/---

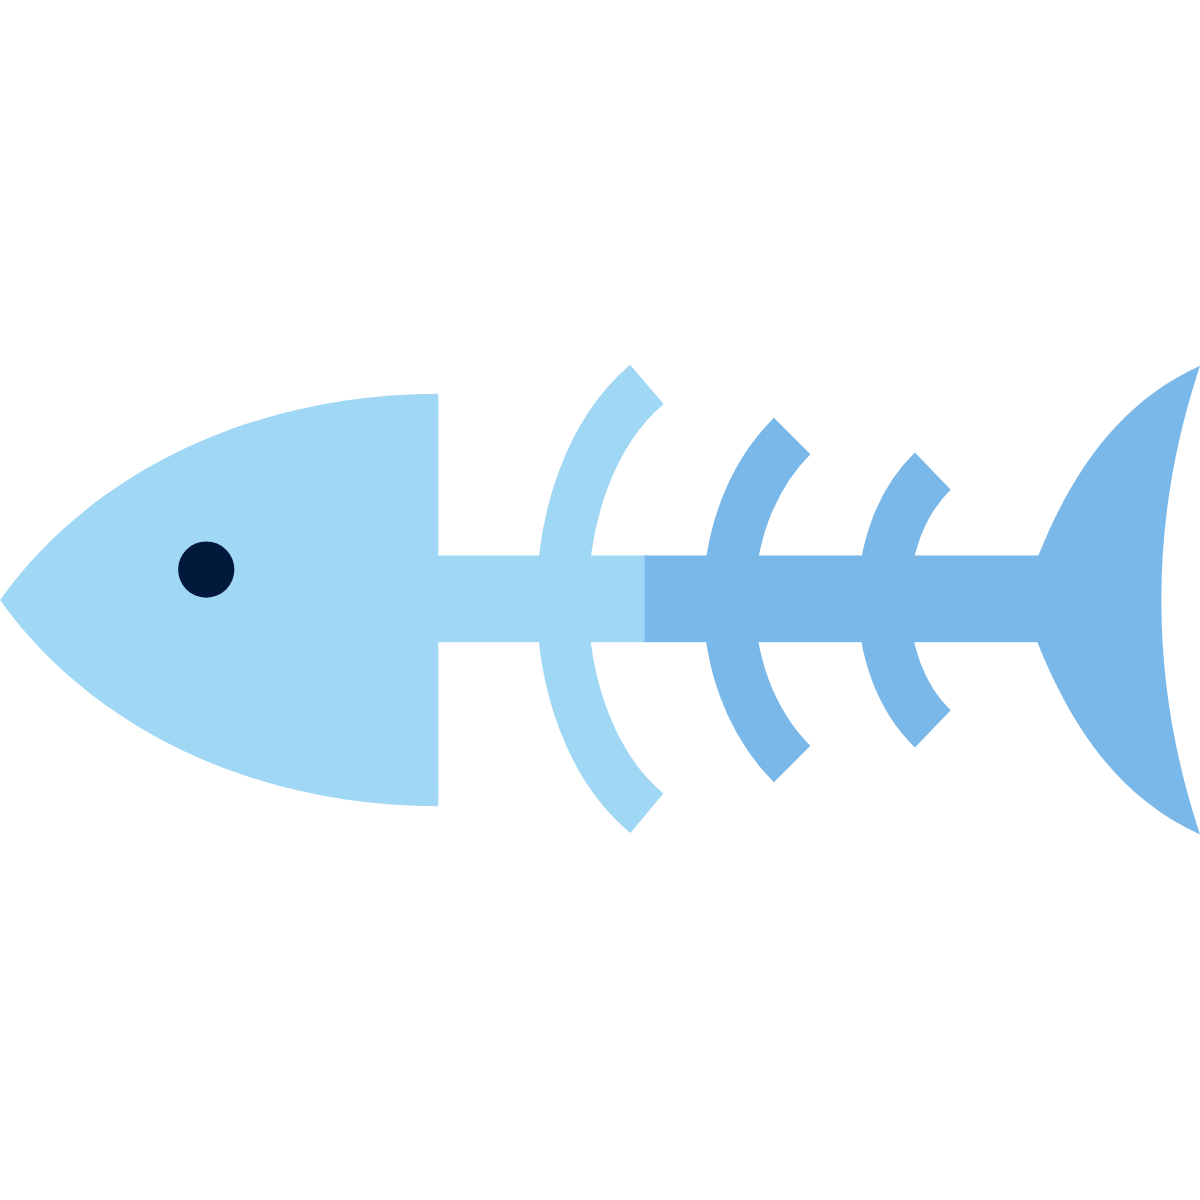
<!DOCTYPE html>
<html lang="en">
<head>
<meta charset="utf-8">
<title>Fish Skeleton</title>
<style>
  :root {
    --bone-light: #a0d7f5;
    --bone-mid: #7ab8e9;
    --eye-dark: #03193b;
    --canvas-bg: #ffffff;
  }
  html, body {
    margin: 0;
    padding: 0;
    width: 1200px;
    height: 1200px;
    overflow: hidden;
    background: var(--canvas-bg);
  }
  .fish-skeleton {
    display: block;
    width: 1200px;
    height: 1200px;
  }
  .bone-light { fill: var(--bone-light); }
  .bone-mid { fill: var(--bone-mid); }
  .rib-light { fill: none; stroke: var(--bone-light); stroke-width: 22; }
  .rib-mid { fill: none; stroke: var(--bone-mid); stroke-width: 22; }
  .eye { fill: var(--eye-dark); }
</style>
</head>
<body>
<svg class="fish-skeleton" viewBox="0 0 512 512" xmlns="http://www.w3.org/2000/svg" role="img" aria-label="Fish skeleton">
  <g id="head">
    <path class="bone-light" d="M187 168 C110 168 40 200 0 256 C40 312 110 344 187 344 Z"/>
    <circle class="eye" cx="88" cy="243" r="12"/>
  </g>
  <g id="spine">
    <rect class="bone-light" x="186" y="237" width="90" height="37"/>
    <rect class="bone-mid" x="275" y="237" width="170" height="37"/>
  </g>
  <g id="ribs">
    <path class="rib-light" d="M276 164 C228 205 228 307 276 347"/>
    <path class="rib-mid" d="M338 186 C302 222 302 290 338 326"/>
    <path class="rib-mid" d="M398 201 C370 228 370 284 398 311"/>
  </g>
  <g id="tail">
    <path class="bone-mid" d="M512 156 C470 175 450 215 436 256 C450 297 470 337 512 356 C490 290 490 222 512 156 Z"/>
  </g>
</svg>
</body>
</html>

\---
/---

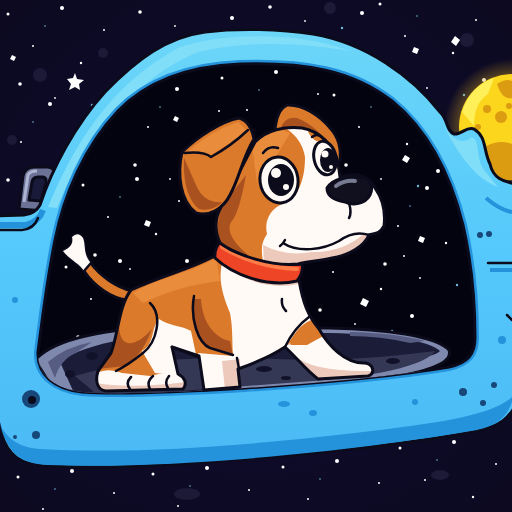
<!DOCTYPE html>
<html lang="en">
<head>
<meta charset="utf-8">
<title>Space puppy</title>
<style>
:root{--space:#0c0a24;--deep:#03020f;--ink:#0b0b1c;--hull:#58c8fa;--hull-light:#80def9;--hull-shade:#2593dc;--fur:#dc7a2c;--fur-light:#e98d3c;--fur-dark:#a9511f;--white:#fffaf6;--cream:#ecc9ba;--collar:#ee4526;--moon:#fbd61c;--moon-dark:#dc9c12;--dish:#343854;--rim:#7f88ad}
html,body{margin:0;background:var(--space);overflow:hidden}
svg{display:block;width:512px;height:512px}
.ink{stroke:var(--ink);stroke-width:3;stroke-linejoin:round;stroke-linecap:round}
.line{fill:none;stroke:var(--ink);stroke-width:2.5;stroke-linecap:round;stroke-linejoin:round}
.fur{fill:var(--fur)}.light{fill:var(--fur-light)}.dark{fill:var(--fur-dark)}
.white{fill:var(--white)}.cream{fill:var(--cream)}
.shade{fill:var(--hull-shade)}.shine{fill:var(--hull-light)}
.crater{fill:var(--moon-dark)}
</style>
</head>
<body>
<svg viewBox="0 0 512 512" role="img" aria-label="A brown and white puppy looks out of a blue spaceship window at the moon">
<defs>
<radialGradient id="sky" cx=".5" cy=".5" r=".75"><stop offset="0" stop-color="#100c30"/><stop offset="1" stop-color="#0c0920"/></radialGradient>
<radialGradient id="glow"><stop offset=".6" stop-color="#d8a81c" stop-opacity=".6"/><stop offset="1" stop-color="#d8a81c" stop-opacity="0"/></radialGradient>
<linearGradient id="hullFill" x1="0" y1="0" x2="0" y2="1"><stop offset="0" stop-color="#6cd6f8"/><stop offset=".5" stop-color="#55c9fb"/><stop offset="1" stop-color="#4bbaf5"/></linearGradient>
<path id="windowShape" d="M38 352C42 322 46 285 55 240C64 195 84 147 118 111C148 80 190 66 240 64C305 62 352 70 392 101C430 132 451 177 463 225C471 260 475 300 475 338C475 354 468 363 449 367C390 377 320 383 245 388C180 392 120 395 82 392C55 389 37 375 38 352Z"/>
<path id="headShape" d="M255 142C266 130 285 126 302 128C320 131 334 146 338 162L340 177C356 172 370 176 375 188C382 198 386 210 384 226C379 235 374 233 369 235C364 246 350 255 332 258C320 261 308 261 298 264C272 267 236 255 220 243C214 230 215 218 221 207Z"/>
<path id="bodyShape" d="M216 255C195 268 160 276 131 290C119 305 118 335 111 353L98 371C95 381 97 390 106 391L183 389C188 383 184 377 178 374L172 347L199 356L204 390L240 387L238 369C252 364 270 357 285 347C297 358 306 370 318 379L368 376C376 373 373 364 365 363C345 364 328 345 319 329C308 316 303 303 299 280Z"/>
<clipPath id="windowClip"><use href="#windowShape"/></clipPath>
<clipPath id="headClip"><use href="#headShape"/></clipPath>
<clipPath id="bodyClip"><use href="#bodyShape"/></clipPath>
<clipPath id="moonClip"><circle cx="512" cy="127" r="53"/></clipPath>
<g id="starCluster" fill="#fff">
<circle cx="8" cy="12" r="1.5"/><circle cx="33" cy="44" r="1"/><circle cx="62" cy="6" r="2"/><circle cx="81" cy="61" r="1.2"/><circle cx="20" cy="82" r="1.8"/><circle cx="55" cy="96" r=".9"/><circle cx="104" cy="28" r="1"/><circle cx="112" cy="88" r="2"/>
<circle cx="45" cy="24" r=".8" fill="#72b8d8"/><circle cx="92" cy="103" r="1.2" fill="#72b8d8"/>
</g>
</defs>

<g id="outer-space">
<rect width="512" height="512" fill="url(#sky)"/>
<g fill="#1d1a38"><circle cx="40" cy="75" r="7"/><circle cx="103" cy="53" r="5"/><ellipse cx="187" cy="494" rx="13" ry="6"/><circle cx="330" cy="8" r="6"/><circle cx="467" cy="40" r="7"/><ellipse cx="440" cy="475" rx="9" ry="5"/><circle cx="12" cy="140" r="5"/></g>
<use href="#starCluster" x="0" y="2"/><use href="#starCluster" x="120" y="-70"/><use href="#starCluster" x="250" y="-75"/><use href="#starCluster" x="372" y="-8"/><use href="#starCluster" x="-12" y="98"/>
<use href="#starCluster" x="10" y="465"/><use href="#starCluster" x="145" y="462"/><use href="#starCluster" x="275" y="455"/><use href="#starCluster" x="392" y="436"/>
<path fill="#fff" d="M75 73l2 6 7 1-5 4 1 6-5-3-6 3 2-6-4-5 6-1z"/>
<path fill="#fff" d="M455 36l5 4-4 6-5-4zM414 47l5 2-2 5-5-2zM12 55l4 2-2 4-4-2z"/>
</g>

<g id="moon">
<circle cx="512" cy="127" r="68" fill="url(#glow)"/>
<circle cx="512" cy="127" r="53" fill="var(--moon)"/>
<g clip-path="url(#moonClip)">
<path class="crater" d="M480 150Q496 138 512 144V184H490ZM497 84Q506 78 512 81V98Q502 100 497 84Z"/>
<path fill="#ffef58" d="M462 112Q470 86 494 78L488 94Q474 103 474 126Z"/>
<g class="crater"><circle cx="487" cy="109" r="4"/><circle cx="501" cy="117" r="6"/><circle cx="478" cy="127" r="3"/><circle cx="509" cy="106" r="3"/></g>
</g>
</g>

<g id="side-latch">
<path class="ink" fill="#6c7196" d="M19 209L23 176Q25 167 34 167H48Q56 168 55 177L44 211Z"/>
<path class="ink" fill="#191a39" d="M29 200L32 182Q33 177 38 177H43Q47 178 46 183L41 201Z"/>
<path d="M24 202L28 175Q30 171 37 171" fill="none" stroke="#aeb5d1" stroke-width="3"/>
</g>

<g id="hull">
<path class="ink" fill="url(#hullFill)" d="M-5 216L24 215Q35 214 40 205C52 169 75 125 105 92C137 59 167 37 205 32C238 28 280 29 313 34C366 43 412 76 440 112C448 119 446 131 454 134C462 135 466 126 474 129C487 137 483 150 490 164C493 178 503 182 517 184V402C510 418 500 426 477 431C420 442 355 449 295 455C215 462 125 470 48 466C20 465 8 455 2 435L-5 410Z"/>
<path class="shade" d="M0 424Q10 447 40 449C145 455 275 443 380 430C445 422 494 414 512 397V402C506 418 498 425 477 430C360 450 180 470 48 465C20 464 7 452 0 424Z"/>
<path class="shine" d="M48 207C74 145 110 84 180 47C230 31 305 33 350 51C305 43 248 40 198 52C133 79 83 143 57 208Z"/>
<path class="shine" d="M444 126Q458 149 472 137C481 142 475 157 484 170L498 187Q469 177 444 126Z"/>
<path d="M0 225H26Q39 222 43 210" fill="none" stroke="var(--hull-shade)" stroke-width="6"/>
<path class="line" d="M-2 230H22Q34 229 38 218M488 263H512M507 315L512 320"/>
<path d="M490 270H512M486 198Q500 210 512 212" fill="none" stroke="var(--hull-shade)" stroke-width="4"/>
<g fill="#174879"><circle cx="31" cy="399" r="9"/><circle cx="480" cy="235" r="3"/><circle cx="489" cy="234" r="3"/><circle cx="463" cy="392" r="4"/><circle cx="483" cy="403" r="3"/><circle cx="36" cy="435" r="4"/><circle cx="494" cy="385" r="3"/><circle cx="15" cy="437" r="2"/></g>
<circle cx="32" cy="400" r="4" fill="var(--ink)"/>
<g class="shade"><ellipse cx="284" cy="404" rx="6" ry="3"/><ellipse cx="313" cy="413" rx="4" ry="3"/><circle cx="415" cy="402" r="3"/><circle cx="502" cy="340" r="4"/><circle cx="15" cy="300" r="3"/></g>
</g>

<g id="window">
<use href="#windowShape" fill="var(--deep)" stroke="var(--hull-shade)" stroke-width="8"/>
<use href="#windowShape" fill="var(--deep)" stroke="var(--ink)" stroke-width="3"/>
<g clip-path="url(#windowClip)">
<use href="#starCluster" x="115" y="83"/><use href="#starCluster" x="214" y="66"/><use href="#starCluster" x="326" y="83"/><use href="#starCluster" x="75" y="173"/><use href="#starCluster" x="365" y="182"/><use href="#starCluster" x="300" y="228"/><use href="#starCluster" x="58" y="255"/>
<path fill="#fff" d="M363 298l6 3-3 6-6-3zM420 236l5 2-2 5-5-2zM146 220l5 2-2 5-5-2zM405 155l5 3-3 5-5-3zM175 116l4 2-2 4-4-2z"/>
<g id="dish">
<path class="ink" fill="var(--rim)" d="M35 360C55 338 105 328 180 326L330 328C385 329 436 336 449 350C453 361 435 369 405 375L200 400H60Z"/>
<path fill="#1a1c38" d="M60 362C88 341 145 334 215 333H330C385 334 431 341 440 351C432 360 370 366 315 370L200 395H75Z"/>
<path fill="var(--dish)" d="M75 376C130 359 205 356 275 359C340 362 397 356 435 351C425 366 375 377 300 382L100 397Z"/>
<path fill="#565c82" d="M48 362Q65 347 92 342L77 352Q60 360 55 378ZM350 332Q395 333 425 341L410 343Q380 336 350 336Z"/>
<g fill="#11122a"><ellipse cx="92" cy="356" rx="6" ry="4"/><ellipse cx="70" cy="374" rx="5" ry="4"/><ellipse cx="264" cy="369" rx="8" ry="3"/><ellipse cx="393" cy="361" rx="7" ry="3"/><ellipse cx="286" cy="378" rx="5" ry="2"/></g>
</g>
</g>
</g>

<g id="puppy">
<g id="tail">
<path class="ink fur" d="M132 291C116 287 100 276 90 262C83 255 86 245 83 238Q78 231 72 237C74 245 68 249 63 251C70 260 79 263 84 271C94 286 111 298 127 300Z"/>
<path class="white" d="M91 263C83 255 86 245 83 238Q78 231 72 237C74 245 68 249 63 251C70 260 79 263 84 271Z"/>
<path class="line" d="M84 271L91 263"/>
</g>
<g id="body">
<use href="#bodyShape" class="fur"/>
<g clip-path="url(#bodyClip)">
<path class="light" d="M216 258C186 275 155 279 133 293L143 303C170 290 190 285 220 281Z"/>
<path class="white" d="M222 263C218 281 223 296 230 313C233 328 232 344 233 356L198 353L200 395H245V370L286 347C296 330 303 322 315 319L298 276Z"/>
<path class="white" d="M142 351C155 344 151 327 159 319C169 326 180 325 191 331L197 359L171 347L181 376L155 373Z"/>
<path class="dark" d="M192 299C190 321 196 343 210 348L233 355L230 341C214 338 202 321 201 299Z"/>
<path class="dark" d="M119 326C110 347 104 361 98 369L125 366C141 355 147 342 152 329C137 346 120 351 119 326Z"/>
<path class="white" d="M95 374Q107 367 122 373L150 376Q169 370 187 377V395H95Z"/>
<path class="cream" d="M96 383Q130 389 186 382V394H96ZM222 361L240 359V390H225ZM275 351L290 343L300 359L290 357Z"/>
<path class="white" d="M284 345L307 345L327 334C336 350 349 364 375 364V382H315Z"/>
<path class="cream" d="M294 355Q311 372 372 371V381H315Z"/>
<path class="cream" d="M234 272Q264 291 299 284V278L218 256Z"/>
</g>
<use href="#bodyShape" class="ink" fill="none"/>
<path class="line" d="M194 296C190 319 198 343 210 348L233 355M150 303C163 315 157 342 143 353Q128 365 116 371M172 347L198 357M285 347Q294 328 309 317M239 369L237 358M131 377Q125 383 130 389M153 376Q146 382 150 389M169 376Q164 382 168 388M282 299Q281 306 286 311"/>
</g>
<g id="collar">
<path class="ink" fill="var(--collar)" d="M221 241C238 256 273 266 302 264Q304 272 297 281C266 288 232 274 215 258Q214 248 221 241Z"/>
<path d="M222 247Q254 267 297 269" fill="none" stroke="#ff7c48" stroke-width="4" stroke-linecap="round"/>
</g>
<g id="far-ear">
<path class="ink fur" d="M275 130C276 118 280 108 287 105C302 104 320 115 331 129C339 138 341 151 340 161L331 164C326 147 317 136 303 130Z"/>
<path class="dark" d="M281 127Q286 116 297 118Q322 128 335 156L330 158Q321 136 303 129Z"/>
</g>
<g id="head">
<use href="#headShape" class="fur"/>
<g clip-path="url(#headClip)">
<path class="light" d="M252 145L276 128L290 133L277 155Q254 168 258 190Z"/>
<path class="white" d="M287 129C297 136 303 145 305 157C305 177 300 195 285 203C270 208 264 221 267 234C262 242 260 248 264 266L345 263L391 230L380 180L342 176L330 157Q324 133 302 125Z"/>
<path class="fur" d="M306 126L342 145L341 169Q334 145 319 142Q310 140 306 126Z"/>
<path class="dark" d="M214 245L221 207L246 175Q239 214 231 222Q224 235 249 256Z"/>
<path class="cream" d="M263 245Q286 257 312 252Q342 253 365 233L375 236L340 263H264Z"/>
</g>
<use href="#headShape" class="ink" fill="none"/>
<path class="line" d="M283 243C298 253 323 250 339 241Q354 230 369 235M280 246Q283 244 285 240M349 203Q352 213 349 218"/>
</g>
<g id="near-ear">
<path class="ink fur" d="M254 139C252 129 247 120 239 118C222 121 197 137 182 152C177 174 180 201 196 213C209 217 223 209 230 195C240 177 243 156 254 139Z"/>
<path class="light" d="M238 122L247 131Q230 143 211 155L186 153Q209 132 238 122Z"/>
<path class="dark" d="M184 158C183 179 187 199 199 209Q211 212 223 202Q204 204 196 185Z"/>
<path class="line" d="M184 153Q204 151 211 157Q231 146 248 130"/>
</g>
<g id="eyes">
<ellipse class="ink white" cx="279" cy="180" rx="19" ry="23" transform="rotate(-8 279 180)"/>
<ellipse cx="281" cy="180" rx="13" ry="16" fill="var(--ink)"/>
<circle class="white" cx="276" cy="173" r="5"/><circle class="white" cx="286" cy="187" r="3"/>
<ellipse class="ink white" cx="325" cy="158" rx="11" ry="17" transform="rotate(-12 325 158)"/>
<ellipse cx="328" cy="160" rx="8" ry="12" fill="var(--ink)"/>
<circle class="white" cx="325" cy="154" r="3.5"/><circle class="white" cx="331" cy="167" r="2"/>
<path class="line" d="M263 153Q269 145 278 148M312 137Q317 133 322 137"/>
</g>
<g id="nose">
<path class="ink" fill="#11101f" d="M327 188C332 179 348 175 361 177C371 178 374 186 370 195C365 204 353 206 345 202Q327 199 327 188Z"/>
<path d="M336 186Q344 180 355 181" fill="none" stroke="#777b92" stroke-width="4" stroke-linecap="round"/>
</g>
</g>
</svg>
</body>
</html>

\---

• Required action:
Copy the lines above exactly, beginning at the line that has "225H26Q39 222 43" and stopping after the line that has "362Q65 347 92", and omit the rest.

• Output:
<path d="M0 225H26Q39 222 43 210" fill="none" stroke="var(--hull-shade)" stroke-width="6"/>
<path class="line" d="M-2 230H22Q34 229 38 218M488 263H512M507 315L512 320"/>
<path d="M490 270H512M486 198Q500 210 512 212" fill="none" stroke="var(--hull-shade)" stroke-width="4"/>
<g fill="#174879"><circle cx="31" cy="399" r="9"/><circle cx="480" cy="235" r="3"/><circle cx="489" cy="234" r="3"/><circle cx="463" cy="392" r="4"/><circle cx="483" cy="403" r="3"/><circle cx="36" cy="435" r="4"/><circle cx="494" cy="385" r="3"/><circle cx="15" cy="437" r="2"/></g>
<circle cx="32" cy="400" r="4" fill="var(--ink)"/>
<g class="shade"><ellipse cx="284" cy="404" rx="6" ry="3"/><ellipse cx="313" cy="413" rx="4" ry="3"/><circle cx="415" cy="402" r="3"/><circle cx="502" cy="340" r="4"/><circle cx="15" cy="300" r="3"/></g>
</g>

<g id="window">
<use href="#windowShape" fill="var(--deep)" stroke="var(--hull-shade)" stroke-width="8"/>
<use href="#windowShape" fill="var(--deep)" stroke="var(--ink)" stroke-width="3"/>
<g clip-path="url(#windowClip)">
<use href="#starCluster" x="115" y="83"/><use href="#starCluster" x="214" y="66"/><use href="#starCluster" x="326" y="83"/><use href="#starCluster" x="75" y="173"/><use href="#starCluster" x="365" y="182"/><use href="#starCluster" x="300" y="228"/><use href="#starCluster" x="58" y="255"/>
<path fill="#fff" d="M363 298l6 3-3 6-6-3zM420 236l5 2-2 5-5-2zM146 220l5 2-2 5-5-2zM405 155l5 3-3 5-5-3zM175 116l4 2-2 4-4-2z"/>
<g id="dish">
<path class="ink" fill="var(--rim)" d="M35 360C55 338 105 328 180 326L330 328C385 329 436 336 449 350C453 361 435 369 405 375L200 400H60Z"/>
<path fill="#1a1c38" d="M60 362C88 341 145 334 215 333H330C385 334 431 341 440 351C432 360 370 366 315 370L200 395H75Z"/>
<path fill="var(--dish)" d="M75 376C130 359 205 356 275 359C340 362 397 356 435 351C425 366 375 377 300 382L100 397Z"/>
<path fill="#565c82" d="M48 362Q65 347 92 342L77 352Q60 360 55 378ZM350 332Q395 333 425 341L410 343Q380 336 350 336Z"/>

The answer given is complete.